x Abu Dhabi, UAESaturday 22 July 2017

Gitano Hernando, beaten favourite in last year's World Cup, is gearing up for revenge

Now that the five-year-old has confirmed his liking for the Tapeta surface, his trainer Botti has set a course that should ensure a repeat bid on March 26.

Last week it was Luca Cumani, the Italian trainer, who stole the show at Meydan Racecourse when Presvis crushed the opposition in the Al Rashidiya. Marco Botti, his compatriot, is hoping for something similar tonight when his Gitano Hernando lines up in round two of the Maktoum Challenge.

Botti's five-year-old was the favourite for the Dubai World Cup in March, but after missing the break and finding trouble in running during the world's richest race he finished an unlucky sixth. It remains Gitano Hernando's only defeat on a synthetic surface in six outings.

Botti has been plotting a revenge mission during the intervening months, and now that the five-year-old has confirmed his liking for the Tapeta surface, the trainer has set a course that should ensure a repeat bid on March 26.

"The horse is in good form and has been wintering in Dubai really well," Botti said. "He's a fairly adaptable horse, who can pick up quickly but he needs a strong pace, which he didn't really get in the World Cup. He is not 100 per cent for this race as we want to build him up for Super Thursday and then hopefully on to the World Cup."

Aside from Gitano Hernando, Botti has two other horses entered for the Dubai International Racing Carnival. Fanunalter, who arrives in the emirate next week, and Lolamar, who will go down the handicap route, having struggled to acclimatise quickly to the warm winter.

Despite winning the Cape Verdi last season with Soneva, Botti has limited experience as a trainer in the UAE, having taken out a licence only in 2006. Prior to that he worked for six months in Dubai with Godolphin, under the gaze of Saeed bin Suroor.

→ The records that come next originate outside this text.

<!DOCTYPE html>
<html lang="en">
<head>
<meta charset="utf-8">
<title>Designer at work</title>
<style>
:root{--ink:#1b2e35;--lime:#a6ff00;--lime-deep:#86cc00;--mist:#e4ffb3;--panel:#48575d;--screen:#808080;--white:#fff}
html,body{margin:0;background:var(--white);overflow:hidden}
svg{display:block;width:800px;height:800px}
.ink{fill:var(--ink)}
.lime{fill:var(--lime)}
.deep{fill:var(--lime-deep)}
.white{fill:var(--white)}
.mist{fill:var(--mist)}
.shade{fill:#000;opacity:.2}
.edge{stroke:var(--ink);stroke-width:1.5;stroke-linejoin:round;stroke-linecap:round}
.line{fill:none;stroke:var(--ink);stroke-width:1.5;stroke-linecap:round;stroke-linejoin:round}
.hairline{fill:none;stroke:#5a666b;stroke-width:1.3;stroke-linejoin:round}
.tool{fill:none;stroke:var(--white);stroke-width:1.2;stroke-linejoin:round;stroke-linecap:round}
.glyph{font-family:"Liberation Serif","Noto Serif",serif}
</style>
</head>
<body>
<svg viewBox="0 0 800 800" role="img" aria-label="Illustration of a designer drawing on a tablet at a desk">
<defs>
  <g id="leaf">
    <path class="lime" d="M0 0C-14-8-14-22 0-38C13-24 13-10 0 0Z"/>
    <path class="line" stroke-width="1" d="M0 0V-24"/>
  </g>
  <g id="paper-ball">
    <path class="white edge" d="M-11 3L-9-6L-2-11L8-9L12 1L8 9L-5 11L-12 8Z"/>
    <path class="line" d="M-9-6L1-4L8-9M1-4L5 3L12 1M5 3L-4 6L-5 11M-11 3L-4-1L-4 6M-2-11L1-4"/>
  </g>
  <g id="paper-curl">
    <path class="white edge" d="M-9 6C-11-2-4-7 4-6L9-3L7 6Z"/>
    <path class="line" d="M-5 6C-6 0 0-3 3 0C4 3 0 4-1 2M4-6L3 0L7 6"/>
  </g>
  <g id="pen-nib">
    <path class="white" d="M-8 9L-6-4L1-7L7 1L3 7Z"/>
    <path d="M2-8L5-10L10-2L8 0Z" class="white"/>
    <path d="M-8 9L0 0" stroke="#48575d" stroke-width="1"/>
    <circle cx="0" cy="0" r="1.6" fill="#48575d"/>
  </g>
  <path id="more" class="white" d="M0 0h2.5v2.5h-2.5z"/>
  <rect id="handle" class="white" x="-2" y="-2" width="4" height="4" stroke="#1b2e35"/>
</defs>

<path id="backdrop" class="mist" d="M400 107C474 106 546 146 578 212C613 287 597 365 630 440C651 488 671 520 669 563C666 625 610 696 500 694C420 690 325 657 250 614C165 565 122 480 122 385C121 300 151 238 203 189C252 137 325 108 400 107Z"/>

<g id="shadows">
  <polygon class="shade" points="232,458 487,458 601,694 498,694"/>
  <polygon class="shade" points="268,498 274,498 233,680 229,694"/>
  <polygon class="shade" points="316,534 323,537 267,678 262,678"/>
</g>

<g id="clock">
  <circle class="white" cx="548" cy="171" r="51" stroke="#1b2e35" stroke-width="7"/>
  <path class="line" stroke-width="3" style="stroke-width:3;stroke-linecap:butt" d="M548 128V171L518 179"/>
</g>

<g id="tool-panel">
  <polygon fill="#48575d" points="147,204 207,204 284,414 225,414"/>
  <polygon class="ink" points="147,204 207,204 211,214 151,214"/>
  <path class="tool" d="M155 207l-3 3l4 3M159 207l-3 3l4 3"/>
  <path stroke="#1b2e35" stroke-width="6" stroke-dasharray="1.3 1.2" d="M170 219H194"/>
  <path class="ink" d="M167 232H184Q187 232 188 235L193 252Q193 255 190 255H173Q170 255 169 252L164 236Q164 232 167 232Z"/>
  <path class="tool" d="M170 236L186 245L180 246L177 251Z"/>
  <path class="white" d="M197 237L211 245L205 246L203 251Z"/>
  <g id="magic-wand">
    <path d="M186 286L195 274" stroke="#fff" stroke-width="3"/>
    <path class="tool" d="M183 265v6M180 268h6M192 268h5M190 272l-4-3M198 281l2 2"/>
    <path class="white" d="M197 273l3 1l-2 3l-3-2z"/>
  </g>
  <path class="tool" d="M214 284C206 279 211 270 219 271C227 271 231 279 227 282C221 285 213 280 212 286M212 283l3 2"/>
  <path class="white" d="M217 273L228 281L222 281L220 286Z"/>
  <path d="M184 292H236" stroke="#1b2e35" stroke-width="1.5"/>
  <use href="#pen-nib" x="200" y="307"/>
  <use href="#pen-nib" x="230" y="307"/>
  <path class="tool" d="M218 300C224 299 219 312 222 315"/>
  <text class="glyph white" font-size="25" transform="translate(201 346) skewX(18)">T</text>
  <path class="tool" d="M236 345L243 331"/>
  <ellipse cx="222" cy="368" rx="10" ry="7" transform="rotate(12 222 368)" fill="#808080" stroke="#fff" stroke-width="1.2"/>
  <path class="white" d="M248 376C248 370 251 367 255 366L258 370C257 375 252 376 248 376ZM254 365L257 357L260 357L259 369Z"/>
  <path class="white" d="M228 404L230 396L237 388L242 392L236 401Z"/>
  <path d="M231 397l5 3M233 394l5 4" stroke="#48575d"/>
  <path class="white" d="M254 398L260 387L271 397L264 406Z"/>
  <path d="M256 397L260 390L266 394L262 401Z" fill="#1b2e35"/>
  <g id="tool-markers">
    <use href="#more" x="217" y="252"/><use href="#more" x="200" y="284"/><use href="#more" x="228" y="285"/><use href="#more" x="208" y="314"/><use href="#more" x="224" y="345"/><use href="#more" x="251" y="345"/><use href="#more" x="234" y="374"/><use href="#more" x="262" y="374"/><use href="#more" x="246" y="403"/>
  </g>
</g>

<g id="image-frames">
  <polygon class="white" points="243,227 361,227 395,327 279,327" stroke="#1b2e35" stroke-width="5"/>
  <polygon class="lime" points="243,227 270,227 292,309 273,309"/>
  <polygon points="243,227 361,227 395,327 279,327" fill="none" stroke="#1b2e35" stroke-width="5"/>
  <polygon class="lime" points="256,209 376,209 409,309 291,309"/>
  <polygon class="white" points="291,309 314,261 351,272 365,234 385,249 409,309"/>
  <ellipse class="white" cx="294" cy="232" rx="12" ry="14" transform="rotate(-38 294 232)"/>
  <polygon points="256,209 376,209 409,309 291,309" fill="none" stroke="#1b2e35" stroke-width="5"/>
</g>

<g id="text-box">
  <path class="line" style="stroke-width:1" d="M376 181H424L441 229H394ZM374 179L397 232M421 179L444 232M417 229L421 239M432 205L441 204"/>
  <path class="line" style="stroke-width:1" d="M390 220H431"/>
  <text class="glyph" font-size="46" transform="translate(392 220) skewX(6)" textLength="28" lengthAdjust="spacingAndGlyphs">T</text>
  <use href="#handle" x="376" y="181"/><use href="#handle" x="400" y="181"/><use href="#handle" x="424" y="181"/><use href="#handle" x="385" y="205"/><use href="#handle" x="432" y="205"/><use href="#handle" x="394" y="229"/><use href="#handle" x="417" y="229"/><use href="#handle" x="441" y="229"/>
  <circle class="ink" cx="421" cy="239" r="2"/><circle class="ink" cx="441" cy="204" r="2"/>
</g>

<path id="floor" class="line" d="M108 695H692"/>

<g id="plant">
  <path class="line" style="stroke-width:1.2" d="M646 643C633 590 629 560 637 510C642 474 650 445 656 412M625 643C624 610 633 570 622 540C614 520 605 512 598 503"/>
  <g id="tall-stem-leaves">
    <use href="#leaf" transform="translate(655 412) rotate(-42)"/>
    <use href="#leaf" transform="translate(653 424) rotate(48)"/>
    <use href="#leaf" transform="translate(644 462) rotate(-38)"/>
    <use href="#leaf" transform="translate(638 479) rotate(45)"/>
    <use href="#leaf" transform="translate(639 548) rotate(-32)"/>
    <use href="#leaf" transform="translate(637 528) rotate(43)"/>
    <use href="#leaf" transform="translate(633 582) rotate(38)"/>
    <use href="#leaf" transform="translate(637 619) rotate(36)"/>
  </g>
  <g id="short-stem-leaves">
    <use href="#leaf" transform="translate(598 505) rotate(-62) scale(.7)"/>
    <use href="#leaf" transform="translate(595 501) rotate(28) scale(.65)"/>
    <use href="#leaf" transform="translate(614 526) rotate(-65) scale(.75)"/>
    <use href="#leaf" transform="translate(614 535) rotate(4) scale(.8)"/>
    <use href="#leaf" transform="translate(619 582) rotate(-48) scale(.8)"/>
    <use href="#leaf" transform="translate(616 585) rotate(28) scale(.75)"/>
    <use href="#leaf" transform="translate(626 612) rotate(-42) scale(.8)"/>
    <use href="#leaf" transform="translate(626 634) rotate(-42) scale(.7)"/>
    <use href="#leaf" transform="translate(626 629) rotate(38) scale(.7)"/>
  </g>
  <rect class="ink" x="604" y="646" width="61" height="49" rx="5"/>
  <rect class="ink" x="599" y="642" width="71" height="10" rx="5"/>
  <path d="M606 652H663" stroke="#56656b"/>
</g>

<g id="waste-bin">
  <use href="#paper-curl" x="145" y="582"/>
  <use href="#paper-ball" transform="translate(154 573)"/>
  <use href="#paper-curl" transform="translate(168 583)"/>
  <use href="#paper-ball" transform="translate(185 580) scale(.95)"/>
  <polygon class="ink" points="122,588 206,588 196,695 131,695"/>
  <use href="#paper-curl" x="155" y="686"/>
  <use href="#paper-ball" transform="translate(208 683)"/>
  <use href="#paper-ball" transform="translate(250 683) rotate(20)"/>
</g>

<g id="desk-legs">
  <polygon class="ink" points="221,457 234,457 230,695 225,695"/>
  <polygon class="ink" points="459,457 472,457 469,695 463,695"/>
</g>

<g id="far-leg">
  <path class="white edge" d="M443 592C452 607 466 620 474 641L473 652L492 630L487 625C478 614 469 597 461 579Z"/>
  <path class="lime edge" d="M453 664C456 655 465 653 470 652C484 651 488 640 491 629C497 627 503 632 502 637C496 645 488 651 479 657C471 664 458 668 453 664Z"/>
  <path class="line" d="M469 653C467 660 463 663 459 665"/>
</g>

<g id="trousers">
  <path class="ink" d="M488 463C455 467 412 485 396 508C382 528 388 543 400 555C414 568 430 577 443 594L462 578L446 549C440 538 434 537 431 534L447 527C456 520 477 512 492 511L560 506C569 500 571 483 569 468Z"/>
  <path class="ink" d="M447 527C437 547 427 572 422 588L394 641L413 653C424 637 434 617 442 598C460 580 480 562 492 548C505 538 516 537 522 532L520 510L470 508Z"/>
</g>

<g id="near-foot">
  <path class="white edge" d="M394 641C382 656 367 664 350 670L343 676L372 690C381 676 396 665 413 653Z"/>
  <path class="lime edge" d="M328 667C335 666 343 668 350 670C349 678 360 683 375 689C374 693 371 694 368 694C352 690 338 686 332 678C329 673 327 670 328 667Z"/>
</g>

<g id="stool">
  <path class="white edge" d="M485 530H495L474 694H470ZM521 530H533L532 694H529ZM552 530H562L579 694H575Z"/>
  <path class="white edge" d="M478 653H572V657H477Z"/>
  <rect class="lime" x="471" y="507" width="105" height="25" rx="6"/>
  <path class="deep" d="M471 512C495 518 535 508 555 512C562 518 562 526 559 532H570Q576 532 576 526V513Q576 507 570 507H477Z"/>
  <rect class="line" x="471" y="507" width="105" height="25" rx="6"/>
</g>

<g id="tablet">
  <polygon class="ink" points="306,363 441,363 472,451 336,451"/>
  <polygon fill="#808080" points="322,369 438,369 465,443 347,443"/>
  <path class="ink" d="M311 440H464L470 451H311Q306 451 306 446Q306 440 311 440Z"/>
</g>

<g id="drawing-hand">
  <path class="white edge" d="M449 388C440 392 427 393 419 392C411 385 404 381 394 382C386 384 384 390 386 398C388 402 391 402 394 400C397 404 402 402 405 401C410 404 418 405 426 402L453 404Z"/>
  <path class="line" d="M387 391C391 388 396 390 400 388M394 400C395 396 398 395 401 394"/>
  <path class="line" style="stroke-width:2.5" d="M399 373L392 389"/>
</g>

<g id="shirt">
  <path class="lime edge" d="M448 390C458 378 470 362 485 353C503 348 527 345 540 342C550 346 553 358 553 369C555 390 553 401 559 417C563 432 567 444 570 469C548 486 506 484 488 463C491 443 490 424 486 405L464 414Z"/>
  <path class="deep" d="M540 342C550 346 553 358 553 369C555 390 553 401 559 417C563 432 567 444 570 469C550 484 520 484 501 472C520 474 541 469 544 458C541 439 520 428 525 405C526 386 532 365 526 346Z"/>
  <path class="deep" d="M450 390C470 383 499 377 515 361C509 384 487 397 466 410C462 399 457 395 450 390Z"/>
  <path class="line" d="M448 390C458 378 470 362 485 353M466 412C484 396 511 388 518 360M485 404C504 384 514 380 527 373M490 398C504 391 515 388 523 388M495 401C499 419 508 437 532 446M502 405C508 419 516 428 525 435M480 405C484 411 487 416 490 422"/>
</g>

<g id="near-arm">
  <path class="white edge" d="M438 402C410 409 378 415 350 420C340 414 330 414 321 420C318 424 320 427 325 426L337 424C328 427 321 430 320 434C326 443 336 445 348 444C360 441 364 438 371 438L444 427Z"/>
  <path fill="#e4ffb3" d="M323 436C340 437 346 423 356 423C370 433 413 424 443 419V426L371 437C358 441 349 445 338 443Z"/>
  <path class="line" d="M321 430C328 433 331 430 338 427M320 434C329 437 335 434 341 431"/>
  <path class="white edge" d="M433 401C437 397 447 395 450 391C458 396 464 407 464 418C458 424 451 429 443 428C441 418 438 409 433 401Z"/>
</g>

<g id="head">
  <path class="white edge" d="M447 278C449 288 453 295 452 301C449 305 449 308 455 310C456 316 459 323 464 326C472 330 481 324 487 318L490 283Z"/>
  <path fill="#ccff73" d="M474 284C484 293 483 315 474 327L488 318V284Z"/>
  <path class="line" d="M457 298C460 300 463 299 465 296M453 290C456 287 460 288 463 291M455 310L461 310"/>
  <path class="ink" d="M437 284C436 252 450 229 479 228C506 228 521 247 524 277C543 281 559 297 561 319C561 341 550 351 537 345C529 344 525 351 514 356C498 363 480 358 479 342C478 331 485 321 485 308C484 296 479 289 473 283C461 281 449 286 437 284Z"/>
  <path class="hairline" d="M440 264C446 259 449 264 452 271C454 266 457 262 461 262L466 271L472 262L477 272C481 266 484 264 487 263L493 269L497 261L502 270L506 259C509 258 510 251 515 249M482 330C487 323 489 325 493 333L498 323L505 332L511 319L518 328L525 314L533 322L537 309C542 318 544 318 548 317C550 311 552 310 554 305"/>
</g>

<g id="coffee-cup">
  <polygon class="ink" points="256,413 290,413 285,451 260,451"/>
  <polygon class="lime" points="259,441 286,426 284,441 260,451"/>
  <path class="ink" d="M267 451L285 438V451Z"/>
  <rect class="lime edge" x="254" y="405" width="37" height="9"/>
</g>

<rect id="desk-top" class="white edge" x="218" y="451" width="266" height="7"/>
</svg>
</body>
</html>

"The methods used out there are slightly different to what I am used to, more in tune with an American style than European racing," Botti said. "In America they tend to concentrate more on speed, whereas in Europe trainers tend to build in stamina."